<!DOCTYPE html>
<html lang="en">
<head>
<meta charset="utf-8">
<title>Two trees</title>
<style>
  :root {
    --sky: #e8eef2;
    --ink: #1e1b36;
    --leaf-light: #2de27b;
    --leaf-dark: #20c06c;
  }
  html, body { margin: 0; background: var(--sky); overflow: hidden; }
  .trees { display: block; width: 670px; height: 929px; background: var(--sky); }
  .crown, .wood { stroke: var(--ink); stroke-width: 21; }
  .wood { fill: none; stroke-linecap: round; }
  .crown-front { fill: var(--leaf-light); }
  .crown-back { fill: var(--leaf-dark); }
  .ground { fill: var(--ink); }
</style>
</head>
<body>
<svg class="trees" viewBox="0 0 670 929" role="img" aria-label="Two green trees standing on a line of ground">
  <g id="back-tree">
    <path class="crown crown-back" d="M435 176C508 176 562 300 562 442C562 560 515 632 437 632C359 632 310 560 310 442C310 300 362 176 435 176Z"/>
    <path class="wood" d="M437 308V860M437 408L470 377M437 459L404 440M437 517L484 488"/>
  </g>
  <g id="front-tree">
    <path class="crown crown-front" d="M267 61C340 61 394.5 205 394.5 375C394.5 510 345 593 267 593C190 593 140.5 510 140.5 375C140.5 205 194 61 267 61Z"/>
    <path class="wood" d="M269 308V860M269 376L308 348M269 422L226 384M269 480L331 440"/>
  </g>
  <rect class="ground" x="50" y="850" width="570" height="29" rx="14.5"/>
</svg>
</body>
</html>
= = = = = = =
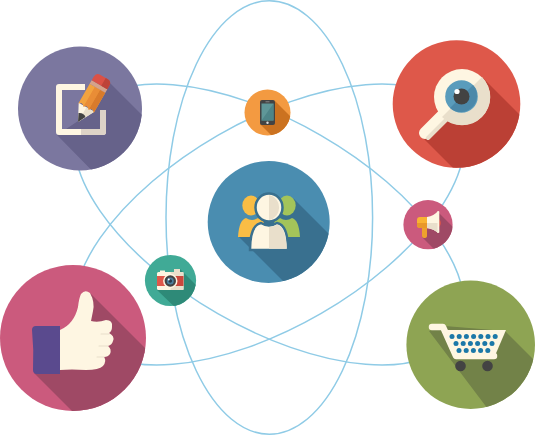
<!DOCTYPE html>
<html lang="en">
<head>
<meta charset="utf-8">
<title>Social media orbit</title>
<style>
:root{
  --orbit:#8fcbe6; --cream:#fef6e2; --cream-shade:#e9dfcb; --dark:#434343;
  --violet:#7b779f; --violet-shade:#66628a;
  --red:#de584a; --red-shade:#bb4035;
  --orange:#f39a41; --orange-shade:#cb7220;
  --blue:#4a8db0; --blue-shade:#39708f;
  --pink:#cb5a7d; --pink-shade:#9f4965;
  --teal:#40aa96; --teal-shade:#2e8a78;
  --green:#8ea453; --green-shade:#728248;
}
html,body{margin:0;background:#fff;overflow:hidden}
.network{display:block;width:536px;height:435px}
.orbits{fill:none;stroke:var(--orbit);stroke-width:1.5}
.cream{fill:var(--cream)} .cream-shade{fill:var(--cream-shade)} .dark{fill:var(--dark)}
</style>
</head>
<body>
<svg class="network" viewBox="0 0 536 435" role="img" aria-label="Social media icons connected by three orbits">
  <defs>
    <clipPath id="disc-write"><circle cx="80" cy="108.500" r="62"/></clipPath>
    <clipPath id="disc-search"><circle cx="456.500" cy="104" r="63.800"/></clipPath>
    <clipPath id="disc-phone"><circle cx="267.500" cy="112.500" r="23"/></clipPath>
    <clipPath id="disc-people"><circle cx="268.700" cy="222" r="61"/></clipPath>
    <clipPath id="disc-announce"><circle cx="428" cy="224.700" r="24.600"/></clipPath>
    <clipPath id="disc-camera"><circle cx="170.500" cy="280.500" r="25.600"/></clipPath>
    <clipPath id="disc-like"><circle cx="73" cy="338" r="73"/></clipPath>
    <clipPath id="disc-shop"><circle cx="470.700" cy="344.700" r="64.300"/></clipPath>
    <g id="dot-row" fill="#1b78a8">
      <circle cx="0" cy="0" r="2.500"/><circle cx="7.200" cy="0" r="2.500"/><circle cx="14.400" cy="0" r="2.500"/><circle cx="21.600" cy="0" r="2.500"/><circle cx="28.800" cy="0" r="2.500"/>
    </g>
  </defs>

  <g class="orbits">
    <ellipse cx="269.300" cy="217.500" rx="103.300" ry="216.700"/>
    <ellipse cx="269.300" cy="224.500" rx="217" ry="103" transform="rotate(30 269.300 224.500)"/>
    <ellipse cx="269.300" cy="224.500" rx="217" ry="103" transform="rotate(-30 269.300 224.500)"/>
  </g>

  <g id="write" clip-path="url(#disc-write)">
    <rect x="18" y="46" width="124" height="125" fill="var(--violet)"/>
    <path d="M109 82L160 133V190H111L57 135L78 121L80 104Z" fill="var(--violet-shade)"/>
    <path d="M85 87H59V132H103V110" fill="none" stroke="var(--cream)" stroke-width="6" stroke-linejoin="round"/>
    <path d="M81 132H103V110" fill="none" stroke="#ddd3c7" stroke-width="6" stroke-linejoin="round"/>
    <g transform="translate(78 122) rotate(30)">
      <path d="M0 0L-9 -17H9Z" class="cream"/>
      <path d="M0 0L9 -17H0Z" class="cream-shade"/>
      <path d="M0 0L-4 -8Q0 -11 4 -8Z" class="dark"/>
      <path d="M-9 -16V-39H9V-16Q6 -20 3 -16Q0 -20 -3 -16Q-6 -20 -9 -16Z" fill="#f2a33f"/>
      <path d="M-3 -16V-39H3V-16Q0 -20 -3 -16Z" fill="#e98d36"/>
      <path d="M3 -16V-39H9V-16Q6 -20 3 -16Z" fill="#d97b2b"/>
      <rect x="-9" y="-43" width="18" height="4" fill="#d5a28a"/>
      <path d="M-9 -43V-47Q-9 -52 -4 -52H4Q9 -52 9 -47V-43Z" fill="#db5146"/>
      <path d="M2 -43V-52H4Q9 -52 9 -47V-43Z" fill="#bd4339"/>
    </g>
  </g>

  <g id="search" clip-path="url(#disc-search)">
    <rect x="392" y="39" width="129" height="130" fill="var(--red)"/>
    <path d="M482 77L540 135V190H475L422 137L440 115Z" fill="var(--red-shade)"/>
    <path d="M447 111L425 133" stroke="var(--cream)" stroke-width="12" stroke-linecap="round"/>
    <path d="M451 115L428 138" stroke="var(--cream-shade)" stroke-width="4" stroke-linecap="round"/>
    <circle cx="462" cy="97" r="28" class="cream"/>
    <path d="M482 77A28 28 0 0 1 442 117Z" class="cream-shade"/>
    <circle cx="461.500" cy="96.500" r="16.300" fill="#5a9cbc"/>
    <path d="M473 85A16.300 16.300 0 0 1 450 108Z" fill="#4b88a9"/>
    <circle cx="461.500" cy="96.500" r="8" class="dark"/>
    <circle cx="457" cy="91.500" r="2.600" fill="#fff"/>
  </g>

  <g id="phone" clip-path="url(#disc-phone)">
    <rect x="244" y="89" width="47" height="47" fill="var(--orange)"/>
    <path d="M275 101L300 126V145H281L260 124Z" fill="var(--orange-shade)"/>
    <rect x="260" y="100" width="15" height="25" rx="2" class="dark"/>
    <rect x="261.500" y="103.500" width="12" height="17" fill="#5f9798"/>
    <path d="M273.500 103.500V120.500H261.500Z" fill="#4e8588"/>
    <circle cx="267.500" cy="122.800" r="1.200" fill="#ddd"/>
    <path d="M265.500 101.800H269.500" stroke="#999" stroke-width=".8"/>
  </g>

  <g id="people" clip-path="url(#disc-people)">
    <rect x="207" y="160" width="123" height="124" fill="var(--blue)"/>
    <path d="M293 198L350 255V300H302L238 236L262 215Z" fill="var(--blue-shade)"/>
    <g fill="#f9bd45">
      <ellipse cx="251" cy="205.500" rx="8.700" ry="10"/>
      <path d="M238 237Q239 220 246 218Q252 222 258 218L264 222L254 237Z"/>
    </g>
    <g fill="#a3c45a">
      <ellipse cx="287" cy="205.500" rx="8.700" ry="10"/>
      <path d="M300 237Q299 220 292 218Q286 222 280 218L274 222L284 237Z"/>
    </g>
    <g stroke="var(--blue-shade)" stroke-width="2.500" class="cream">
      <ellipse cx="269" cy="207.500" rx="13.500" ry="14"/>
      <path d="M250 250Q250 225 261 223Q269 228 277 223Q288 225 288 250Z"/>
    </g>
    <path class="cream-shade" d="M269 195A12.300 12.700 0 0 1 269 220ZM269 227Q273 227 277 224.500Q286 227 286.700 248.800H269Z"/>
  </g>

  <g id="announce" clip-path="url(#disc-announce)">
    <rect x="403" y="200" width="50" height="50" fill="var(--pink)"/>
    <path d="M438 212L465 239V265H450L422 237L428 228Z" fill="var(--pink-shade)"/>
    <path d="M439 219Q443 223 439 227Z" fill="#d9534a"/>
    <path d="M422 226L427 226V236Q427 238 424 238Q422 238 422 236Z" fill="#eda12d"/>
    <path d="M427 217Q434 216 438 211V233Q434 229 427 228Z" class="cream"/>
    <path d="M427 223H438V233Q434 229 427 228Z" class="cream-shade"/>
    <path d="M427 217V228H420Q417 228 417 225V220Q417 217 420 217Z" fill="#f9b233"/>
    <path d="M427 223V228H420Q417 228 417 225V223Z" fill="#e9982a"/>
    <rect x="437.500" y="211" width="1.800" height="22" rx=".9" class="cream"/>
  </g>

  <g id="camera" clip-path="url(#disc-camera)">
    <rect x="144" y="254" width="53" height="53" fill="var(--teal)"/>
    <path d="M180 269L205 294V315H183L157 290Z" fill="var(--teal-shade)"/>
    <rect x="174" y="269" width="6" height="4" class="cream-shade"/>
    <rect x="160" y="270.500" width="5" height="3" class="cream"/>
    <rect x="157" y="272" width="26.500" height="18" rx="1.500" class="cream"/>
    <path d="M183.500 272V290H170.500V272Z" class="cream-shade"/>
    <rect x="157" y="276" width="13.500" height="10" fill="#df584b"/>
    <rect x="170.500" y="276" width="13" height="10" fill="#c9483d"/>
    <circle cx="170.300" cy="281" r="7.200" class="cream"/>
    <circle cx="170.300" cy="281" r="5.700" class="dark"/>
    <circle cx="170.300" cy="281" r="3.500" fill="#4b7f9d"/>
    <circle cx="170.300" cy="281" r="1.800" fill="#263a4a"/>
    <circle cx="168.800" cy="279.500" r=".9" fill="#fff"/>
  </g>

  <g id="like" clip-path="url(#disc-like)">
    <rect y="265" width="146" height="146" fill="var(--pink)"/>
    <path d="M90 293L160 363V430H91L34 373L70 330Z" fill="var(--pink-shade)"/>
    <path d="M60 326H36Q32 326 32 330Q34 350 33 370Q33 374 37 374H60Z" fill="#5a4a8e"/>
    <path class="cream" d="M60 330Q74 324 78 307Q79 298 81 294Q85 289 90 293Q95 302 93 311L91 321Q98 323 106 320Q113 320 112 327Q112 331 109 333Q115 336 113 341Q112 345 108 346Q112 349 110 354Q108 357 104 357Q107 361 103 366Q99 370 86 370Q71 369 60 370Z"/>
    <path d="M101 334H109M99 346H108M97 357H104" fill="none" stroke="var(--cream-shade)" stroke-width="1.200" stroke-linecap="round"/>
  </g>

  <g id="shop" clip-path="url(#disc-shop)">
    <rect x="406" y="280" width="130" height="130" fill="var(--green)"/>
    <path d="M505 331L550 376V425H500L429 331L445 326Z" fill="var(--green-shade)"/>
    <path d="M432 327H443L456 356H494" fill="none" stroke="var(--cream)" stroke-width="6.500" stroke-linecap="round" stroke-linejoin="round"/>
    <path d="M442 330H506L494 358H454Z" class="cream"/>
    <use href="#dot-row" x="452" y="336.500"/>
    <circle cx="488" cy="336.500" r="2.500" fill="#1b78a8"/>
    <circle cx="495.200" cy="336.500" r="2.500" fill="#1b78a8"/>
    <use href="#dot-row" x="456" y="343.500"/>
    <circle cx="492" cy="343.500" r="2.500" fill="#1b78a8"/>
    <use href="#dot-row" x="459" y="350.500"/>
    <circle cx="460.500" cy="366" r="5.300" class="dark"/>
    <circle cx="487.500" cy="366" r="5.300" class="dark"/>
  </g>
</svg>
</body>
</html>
= = = = = = =
# WORK INSTRUCTIONS
In the listing above, how many lines hold the word "ellipse"? Give the number and nothing more.

# PROBLEM SOLUTION
6